Kim Scott’s new novel is set in the here and now because, as he tells Stephen Romei, indigenous identity is not remote but contemporary
Our home was a massacre place. People called it taboo. They said it is haunted and you will get sick if you go there. Others just bragged: we shot you and poisoned the waterholes so you never come back.
So opens Taboo, Kim Scott’s fifth novel and the first since he won the 2011 Miles Franklin Literary Award for That Deadman Dance, a book Tom Keneally described as “an insider’s view of Australia before it was Australia’’. That simple first paragraph says a lot about Taboo. “They”, we assume, are Aboriginal Australians. “Others” are white Australians.
The story unfolds in the here and now, unlike That Deadman Dance, set in early-19thcentury Western Australia, or one of its predecessors, Benang, which focuses on the decades of forced removal of indigenous children, the people we now know as the Stolen Generations. Benang was joint winner of the Miles Franklin in 2000.
“Being Aboriginal is contemporary,’’ Scott says in a telephone interview from his home in Coolbellup, South Fremantle. “Healing is a contemporary preoccupation, through truth and justice … and land, giving back land.
“Identity is not remote, or about posturing. In my part of Australia, Aboriginal people are everywhere. There’s a community that intermingles. So the relationship, or potential relationship, between Aboriginal Australia and the modern nation-state is sort of in this novel.’’
This is a novel where the descendants of the original inhabitants and the descendants of the people who took their land live in awkward, almost respectful familiarity. They are in Scott’s Western Australia. They are uncomfortable about dwelling on the past and with saying or hearing certain words.
“Our people gave up on that Payback stuff a long time ago,’’ we are told by an unnamed occasional narrator, “because we always knew death is only one part of a story that is forever beginning ...”
We soon meet the man who owns and lives on the farmland that is at the heart of the story: Dan Horton, who two months ago lost his wife of 50 years. He and Janet fostered indigenous children on the station. Now, one of them wants to pay a visit, as part of a group of Noongar people, including elders, who are returning to their homeland, to this place made taboo by death.
The ceremonial aspect of their visit is the opening of a Peace Park in town. When Dan tells his brother Malcolm about this and uses the word massacre, Malcolm says, “I wish they wouldn’t use that word. Massacre.”
The brothers seem like decent men. They want to welcome the indigenous people. What happened was “a long time ago” and “here Dan and Malcolm agreed — there was no evidence of any more than a few Aborigines being killed’’.
They do remember, as boys, finding a skull “on their property’’. Soon after, in this telling, although the event it marks came before the skull, we see the grave of a Horton ancestor, William, 1848-81. Carved into the timber cross is “Killed by natives”. “That’s what this place is known for these days, I’m afraid,’’ Dan says to one of the Noongar visitors, Gerald Coolman, who is just out of jail. “Nothing about all the Noongars killed then,’’ Gerald replies, without hostility.

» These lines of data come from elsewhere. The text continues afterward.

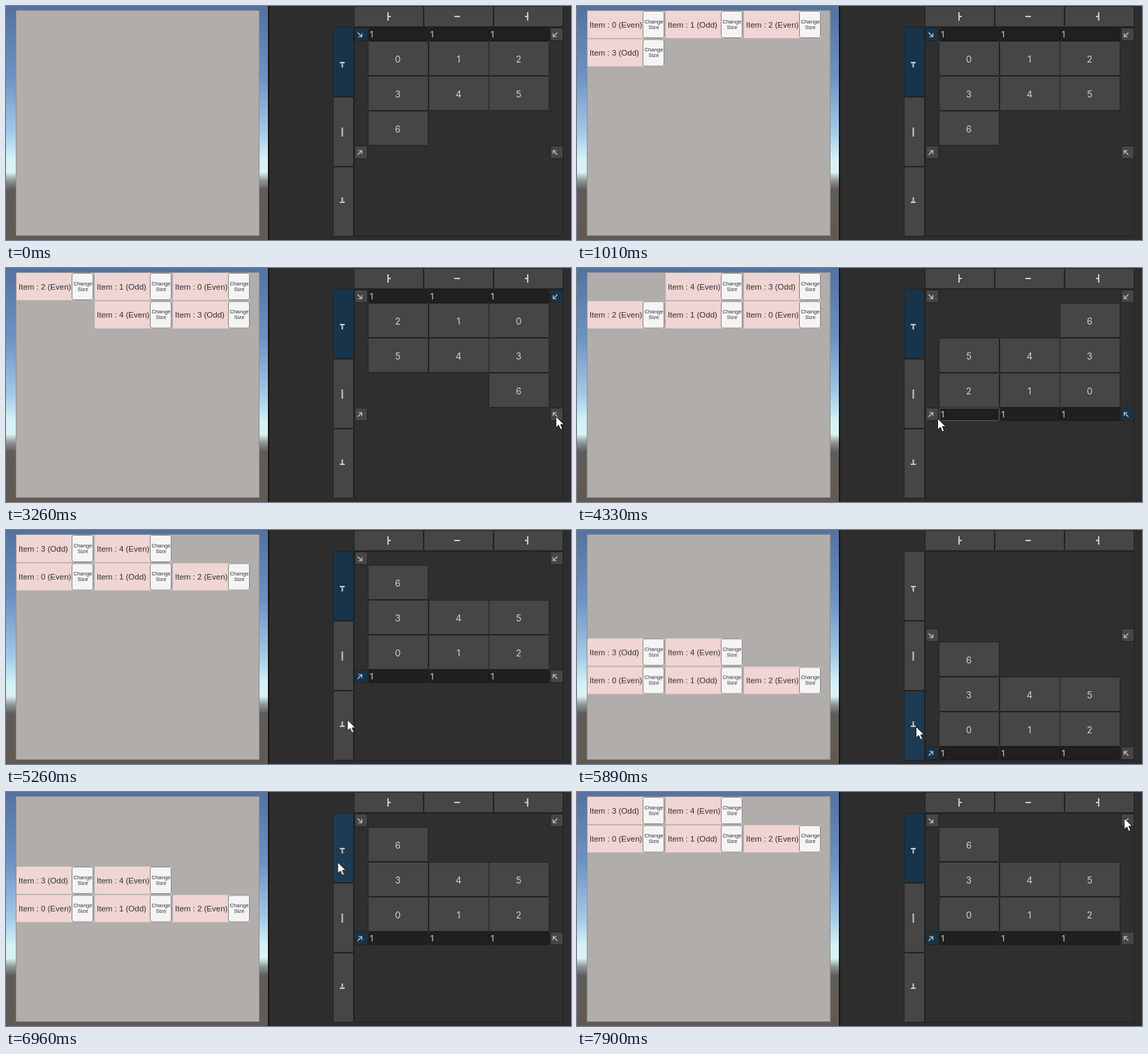
Animation, 809 px wide and 335 px high, one loop 8000 ms. Source, as an HTML page:

```html
<!DOCTYPE html>
<html lang="en">
<head>
<meta charset="utf-8">
<title>Grid layout corners and alignment</title>
<style>
html, body { margin: 0; width: 100%; height: 100%; overflow: hidden; background: #2d2d2d; }
svg { display: block; width: 809px; height: 335px; }
.item text { font: 11.5px "Liberation Sans", Arial, sans-serif; fill: #323232; }
.item .small { font-size: 7.7px; text-anchor: middle; }
.num { font: 13px Inter, Roboto, sans-serif; fill: #d2d2d2; }
.mid { text-anchor: middle; }
.btn { fill: #464646; stroke: #222; }
.sel { fill: #18344a; stroke: #222; }
.hot { fill: #1d3c54; stroke: #222; }
.field { fill: #202020; stroke: #191919; }
.icon { fill: none; stroke: #c8c8c8; stroke-width: 2; }
.thin { stroke-width: 1.2; }

#list { animation: list 8s linear infinite; }
#grid { animation: grid 8s linear infinite; }
#cursor { animation: cursor 8s ease-in-out infinite; }

@keyframes list {
  0%, 68.475% { transform: translateY(0); }
  70.625% { transform: translateY(79px); }
  73.625% { transform: translateY(148px); animation-timing-function: ease-out; }
  75.8% { transform: translateY(176px); animation-timing-function: ease-out; }
  79.3%, 85.6% { transform: translateY(121px); }
  87% { transform: translateY(100px); }
  92.25% { transform: translateY(24px); animation-timing-function: ease-out; }
  94.5%, 100% { transform: translateY(0); }
}
@keyframes grid {
  0%, 69.5% { transform: translateY(0); }
  70.625% { transform: translateY(96px); }
  71.25%, 76.1% { transform: translateY(110px); }
  77.7%, 85.25% { transform: translateY(55px); }
  86.6%, 100% { transform: translateY(0); }
}
@keyframes cursor {
  0%, 21.5% { transform: translate(640px, 70px); }
  26.25%, 32% { transform: translate(784px, 42px); }
  38.75%, 41% { transform: translate(787px, 212px); }
  42.6%, 46.25% { transform: translate(793px, 212px); }
  54.1% { transform: translate(516px, 215px); }
  56%, 60.9% { transform: translate(508px, 212px); }
  67.5%, 73.75% { transform: translate(485px, 281px); }
  75.75%, 82% { transform: translate(484px, 175px); }
  84.9%, 92.5% { transform: translate(474.5px, 100px); }
  98.5%, 100% { transform: translate(783px, 37px); }
}
</style>
</head>
<body>
<svg id="stage" viewBox="0 0 809 335" xmlns="http://www.w3.org/2000/svg"></svg>
<script>
const LOOP = 8000;
const rules = [];

// Wraps markup so that it is visible only during the given [from, to] spans in ms.
function during(spans, body) {
  const name = 'show' + rules.length;
  const pct = t => (t / LOOP * 100).toFixed(3) + '%';
  const stops = spans[0][0] > 0 ? ['0%{opacity:0}'] : [];
  for (const [from, to] of spans) {
    stops.push(pct(from) + '{opacity:1}');
    stops.push(pct(to) + `{opacity:${to < LOOP ? 0 : 1}}`);
  }
  rules.push(`@keyframes ${name}{${stops.join('')}}`);
  return `<g style="animation:${name} 8s step-end infinite">${body}</g>`;
}

const times = (n, fn) => Array.from({ length: n }, (_, i) => fn(i)).join('');
const box = (cls, x, y, w, h, r = 2) =>
  `<rect class="${cls}" x="${x + .5}" y="${y + .5}" width="${w - 1}" height="${h - 1}" rx="${r}"/>`;
const icon = (d, cls = '') => `<path class="icon ${cls}" d="${d}"/>`;

// Start corners in order: top left, top right, bottom right, bottom left.
const flipX = corner => corner === 1 || corner === 2;
const flipY = corner => corner > 1;
function place(i, corner, rows) {
  const col = i % 3, row = Math.floor(i / 3);
  return [flipX(corner) ? 2 - col : col, flipY(corner) ? rows - 1 - row : row];
}

function item(i, corner) {
  const [col, row] = place(i, corner, 2);
  return `<g class="item" transform="translate(${15 + col * 112} ${7 + row * 40.5})">
    <rect width="110" height="39" fill="#efd5d3"/>
    <rect x="79.5" y=".5" width="30" height="38" rx="3" fill="#f5f4f4" stroke="#858282"/>
    <text x="3" y="23.5">Item : ${i} (${i % 2 ? 'Odd' : 'Even'})</text>
    <text class="small" x="95" y="17.5">Change</text>
    <text class="small" x="95" y="25.7">Size</text></g>`;
}

const cellX = [519, 606, 692];
function grid(corner) {
  const fieldY = flipY(corner) ? 200 : 31;
  const corners = times(4, k => {
    const x = flipX(k) ? 779 : 499, y = flipY(k) ? 200 : 31;
    const cx = flipX(k) ? 786.5 : 506.5, cy = y + 10;
    return box(k === corner ? 'sel' : 'btn', x, y, 19, 19) +
      `<g transform="translate(${cx} ${cy}) rotate(${k * 90})">` +
      icon('M-3-3L3 3M3-2V3H-2', 'thin') + '</g>';
  });
  const fields = times(3, c => box('field', cellX[c], fieldY, 86, 19) +
    `<text class="num" x="${521 + c * 86.5}" y="${fieldY + 14}" style="font-size:12px">1</text>`);
  const cells = times(7, i => {
    const [col, row] = place(i, corner, 3);
    const x = cellX[col], y = 51 + row * 50;
    return box('btn', x - 1, y - 1, 87, 50) +
      `<text class="num mid" x="${x + 42}" y="${y + 29.5}">${i}</text>`;
  });
  return corners + fields + cells;
}

const listCuts = [0, 2410, 3560, 4500, LOOP];
const gridCuts = [0, 2490, 3640, 4580, LOOP];
const added = [150, 460, 690, 1010, 1470];

const lists = times(4, k => during([[listCuts[k], listCuts[k + 1]]],
  times(5, i => k ? item(i, k) : during([[added[i], LOOP]], item(i, k)))));
const grids = times(4, k => during([[gridCuts[k], gridCuts[k + 1]]], grid(k)));

const side = (cls, i) => box(cls, 468, 30 + i * 100, 30, 100);
const selected =
  during([[0, 5520], [7440, LOOP]], side('sel', 0)) +
  during([[6800, 7440]], side('hot', 0)) +
  during([[6080, 6800]], side('hot', 1)) +
  during([[5520, 6080]], side('hot', 2));

const clicks = [[2250, 2490], [3480, 3640], [4480, 4640], [5440, 5620], [6050, 6200], [6780, 6930]];
const pointer = during([[1720, LOOP]], `<g id="cursor">
  ${during(clicks, '<circle r="12" fill="#c9c01c" fill-opacity=".82"/>')}
  <path d="M.5.5V16.6L4.3 13 7 19.3 9.8 18.1 7.1 12H12Z" fill="#fff" stroke="#111" stroke-width=".9"/></g>`);

const sky = [[0, '#54719f'], [100, '#6c92c4'], [180, '#a2c9e7'], [218, '#d2f1f6'],
  [238, '#dcf2f3'], [250, '#8d9596'], [263, '#5f5c59'], [335, '#625a52']];

document.getElementById('stage').innerHTML = `
  <defs><linearGradient id="sky" x2="0" y2="1">
    ${sky.map(([y, c]) => `<stop offset="${y / 335}" stop-color="${c}"/>`).join('')}
  </linearGradient></defs>
  <rect width="376" height="335" fill="url(#sky)"/>
  <rect x="14.5" y="6.5" width="348" height="322" fill="#b0adab" stroke="#918f8e"/>
  <g id="list">${lists}</g>
  <rect x="375" width="434" height="335" fill="#2d2d2d"/>
  <rect x="375" width="2" height="335" fill="#151515"/>
  <rect x="498.5" y="30.5" width="299" height="299" fill="#2f2f2f" stroke="#222"/>
  ${times(3, i => box('btn', 498 + i * 100, 0, 100, 30) + side('btn', i))}
  ${selected}
  ${icon('M547 9V21M547 15H551')}${icon('M642 15H650')}${icon('M747 9V21M747 15H743')}
  ${icon('M478 81H485M481.5 81V88')}${icon('M481.5 174V187')}${icon('M478 281H485M481.5 274V281')}
  <g id="grid">${grids}</g>
  ${during([[4250, 4430]], '<rect x="519.5" y="200.5" width="85" height="18" rx="2" fill="none" stroke="#5c5c5c"/>')}
  ${pointer}`;

const style = document.createElement('style');
style.textContent = rules.join('\n');
document.head.append(style);
</script>
</body>
</html>
```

We learn why this 19th-century Horton, part of five or six generations who have occupied the land, was killed, what he did to warrant such a lethal response. His relatives and friends responded, with Winchesters and poison. But, our narrator intervenes, “we will not dwell on the skull, the bones and bodies and bullets’’.

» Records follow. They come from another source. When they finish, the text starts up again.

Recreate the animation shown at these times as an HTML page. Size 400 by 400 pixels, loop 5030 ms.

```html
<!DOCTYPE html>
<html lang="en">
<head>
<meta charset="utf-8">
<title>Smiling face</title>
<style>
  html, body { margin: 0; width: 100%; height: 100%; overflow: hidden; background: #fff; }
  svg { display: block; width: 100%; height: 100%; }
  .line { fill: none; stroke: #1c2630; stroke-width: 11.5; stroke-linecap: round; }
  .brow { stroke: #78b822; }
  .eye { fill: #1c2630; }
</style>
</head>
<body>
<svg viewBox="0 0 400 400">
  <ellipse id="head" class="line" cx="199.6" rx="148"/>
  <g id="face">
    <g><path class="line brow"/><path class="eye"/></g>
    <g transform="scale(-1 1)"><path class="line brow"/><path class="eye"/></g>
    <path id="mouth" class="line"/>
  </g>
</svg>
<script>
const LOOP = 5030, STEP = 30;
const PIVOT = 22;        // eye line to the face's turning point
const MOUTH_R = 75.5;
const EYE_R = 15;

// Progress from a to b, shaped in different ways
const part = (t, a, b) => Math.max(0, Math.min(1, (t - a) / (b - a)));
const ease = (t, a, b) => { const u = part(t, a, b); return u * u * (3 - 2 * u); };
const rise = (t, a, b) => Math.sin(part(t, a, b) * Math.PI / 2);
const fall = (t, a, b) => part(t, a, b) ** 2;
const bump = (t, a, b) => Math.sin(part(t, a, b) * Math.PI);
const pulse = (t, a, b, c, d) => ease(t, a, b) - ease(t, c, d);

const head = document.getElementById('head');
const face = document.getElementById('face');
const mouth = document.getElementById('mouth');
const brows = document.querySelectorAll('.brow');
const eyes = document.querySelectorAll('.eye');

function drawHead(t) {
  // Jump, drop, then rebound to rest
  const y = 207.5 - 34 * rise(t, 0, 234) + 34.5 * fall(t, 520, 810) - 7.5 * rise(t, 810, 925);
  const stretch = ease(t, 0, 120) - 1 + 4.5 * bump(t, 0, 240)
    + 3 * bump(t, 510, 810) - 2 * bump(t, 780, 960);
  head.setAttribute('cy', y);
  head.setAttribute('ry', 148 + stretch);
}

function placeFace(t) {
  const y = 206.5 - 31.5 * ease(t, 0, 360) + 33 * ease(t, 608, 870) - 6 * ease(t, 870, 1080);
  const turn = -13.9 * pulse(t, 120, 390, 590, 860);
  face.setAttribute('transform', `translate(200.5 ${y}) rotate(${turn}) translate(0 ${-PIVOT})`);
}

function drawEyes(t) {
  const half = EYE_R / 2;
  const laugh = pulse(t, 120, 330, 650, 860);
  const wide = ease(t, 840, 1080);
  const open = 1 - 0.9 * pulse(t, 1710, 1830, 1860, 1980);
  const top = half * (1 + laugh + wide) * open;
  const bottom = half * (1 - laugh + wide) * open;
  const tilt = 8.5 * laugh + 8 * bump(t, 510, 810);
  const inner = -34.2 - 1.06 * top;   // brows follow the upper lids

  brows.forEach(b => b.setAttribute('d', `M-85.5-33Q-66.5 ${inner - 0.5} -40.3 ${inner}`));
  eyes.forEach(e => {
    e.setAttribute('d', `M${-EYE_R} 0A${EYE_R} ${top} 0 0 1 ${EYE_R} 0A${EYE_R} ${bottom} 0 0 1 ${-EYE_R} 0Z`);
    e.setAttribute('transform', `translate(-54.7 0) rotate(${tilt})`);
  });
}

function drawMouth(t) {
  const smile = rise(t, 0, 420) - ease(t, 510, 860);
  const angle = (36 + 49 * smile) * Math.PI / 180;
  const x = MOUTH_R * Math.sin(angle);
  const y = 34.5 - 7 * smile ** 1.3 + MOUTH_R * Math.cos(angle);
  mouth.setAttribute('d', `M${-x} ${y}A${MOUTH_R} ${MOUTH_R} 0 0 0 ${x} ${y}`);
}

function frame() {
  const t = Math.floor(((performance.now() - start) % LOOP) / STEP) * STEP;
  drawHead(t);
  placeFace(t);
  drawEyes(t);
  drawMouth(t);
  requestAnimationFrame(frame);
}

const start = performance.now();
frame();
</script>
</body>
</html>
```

This contested history is why some Noongar people believe the land is taboo, not to be visited. “It is a place for ghosts, not for living people,” says one, Wilfred. Later another, Nita, reminds her friends that “there’s good white people too, you know that …”
With Gerald is his twin brother Gerrard, and Scott has a bit of fun with the two Gerrys. He is also playful with animal metaphors. At a funeral
I GREW UP IN ALBANY IN THE 1960S. IT WAS AN APARTHEID SITUATION